Scope Down And Break Down Your New Year’s Resolutions
With the increasing complexity of modern applications and services, many of us software engineers have gotten used to two essential rituals before any project starts: scoping down and breaking down. Why not apply them to our New Year’s resolutions?
Isn’t it March already?
Precisely! And where are you at with the goals set at the beginning of the year? We’ve (or at least I have) all done this: Spent hours creating the perfect plan for the year and feeling pumped. “I’m going to get fit, learn how to play piano. Oh! Oh! Might as well throw in reading 10 books to the list”, you told yourself. However, after a few weeks of making little progress, you began to feel disheartened. Then maybe an unexpected project suddenly popped up with a closing deadline, you started to work a little overtime until one day, you woke up just in time for another round of resolutions. Sounds familiar?
What’s wrong with me?
Not sure how many of you are in the same boat but whenever I missed a goal, quite often I felt disappointed in myself and tried to root cause why.
At first, I thought it’s simple: I didn’t spend enough time working on the goals. “Maybe being a weekend warrior is not enough, I need to spare some time for them during weekdays as well”, I told myself. So I adjusted my sleeping habit, tried to get up a little earlier for my goals and even created a 7-day schedule so that I would wake up knowing which area I would focus on for a given weekday. Sadly, I later realized that this was still not enough to keep me motivated and I began to wonder: “Maybe it’s my lack of willpower? Otherwise, why do I always feel like procrastinating, even for those topics I’m interested in?” As a mature human being, it’s reasonable for me to take the responsibility for my own failures, right? Actually, not 100% true.
It’s the goals!
Of course we should take some responsibilities when failing to meet a goal. However, “what are the goals“ is an equally fundamental and even more thought-provoking question.
Studies have shown that willpower might be a limited resource and after resisting repeated temptations, your willpower get fatigued from overuse.
a growing body of research shows that resisting repeated temptations takes a mental toll. Some experts liken willpower to a muscle that can get fatigued from overuse.
When a goal is complex, ambiguous and daunting, such as becoming a songwriter, our natural reaction is to procrastinate because our brains don’t even know where and how to start, not to mention accomplishing it.
This is where scoping and breaking down our goals come in.

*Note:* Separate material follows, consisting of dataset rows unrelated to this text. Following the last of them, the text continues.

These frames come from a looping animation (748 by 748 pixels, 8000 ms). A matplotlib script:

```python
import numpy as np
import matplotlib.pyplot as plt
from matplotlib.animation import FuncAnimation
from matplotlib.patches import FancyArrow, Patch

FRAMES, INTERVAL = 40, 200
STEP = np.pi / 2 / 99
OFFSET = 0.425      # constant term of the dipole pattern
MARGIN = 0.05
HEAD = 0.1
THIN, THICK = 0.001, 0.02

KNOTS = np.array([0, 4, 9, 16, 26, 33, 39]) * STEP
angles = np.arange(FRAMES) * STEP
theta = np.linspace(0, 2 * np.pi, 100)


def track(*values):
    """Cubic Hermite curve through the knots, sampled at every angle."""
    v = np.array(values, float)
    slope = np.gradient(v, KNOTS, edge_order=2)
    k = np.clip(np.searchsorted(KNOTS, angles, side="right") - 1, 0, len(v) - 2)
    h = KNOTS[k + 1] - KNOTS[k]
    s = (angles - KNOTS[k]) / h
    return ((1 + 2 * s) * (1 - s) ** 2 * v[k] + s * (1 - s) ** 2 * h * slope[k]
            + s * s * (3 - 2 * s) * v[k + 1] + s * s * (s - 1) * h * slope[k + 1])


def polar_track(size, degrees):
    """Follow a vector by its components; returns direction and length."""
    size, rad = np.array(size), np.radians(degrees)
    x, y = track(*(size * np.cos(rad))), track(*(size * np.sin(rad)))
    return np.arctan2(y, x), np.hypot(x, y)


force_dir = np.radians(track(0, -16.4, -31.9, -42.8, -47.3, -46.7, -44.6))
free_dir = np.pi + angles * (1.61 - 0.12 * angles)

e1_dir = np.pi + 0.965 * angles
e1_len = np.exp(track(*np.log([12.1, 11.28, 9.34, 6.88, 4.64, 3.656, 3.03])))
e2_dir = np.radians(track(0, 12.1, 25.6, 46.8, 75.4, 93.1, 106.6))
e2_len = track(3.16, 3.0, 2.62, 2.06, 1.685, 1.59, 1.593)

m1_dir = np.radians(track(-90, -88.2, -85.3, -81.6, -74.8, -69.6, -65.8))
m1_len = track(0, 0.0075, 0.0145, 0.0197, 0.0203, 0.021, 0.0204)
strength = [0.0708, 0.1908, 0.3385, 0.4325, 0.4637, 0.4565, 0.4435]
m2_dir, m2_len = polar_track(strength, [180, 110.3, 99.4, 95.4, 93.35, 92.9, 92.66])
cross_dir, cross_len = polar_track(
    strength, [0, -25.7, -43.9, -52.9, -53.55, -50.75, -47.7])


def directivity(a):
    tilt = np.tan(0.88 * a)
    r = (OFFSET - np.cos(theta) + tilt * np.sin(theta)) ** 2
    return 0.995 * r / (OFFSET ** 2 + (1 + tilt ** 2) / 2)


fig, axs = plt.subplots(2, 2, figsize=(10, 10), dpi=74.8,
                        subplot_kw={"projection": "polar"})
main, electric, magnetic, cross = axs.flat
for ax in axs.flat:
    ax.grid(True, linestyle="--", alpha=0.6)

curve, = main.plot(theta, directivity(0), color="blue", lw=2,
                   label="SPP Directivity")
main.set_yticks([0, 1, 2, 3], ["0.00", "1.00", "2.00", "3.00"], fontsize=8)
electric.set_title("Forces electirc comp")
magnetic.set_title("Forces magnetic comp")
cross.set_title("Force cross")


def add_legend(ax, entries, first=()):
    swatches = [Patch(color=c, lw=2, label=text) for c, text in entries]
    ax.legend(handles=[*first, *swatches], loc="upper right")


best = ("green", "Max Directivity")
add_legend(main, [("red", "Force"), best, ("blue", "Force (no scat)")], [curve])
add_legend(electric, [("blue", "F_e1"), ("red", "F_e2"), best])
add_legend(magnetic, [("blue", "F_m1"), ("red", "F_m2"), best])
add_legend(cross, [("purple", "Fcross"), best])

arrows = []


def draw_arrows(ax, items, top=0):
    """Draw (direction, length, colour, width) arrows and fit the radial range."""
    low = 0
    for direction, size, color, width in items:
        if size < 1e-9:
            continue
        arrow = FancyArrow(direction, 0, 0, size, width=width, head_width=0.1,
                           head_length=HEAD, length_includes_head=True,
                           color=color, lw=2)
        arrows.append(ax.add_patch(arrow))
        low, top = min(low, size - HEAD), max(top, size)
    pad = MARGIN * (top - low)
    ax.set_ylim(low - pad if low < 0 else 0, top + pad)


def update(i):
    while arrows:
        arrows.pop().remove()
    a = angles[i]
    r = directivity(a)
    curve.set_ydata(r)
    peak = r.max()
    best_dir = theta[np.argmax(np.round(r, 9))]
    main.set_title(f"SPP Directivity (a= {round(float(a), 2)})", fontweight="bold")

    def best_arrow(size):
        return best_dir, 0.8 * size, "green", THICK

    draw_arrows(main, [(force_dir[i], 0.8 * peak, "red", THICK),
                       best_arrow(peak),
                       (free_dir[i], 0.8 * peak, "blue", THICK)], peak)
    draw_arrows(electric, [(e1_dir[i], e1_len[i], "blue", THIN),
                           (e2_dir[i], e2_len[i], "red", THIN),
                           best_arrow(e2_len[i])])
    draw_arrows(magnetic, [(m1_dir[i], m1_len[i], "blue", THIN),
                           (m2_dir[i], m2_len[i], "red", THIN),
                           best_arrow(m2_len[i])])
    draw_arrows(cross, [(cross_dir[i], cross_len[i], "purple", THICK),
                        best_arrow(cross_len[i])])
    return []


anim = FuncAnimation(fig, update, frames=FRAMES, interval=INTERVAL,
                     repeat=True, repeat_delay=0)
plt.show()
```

An interesting observation I have as a software engineer is: humans tend to underestimate the complexity and the amount of effort that goes into almost any endeavor. Consider double your initial estimate or in other words, scope down your goal by half. Same principal applies to our New Year’s resolutions. For example, if your initial plan is to read 10 books this year, then reduce it to 5. Having a scoped-down goal and gradually making progress toward it is much more effective than setting an ambitious, unattainable target and end up giving up.
The idea is simple: Break down a complex or difficult goal into tasks such that each does not require too much willpower execute. For example, to complete a cover song, it may require at least the following phases:
- Lay down the rhythms
- Record the melody
- Record vocals
- Mix them to produce the final result
We can further decompose them to make it even more approachable, such as breaking down “record vocals” into “record the verse”, “record the bridge”, “record the chorus”, “record the second verse”. Once the goal has been broken down into enough tasks with appropriate granularity, you’ll usually have a fairly good grasp on how long each task will take and feel good when you check off one, knowing that you are one step closer to the finish line.
This is such a simple and productive principal I’ve been using everyday at work so I was actually really surprised to realize that I hadn’t been apply it in other aspects of my life until reading the book, slash written by Susan Kuang.
Success is not black and white
Don’t get discouraged if you miss some of your New Year’s resolutions, that’s natural. The important thing is: You’ve made progress! Getting started and maintain that momentum is way more doable, effective and rewarding than trying to be “perfect” on your goals.
Lastly, don’t try to work on all your goals at the same time. I’ve been there and most likely the attempt will fail because you will end up making so little progress in a few areas but none of them gives you enough incentive to continue.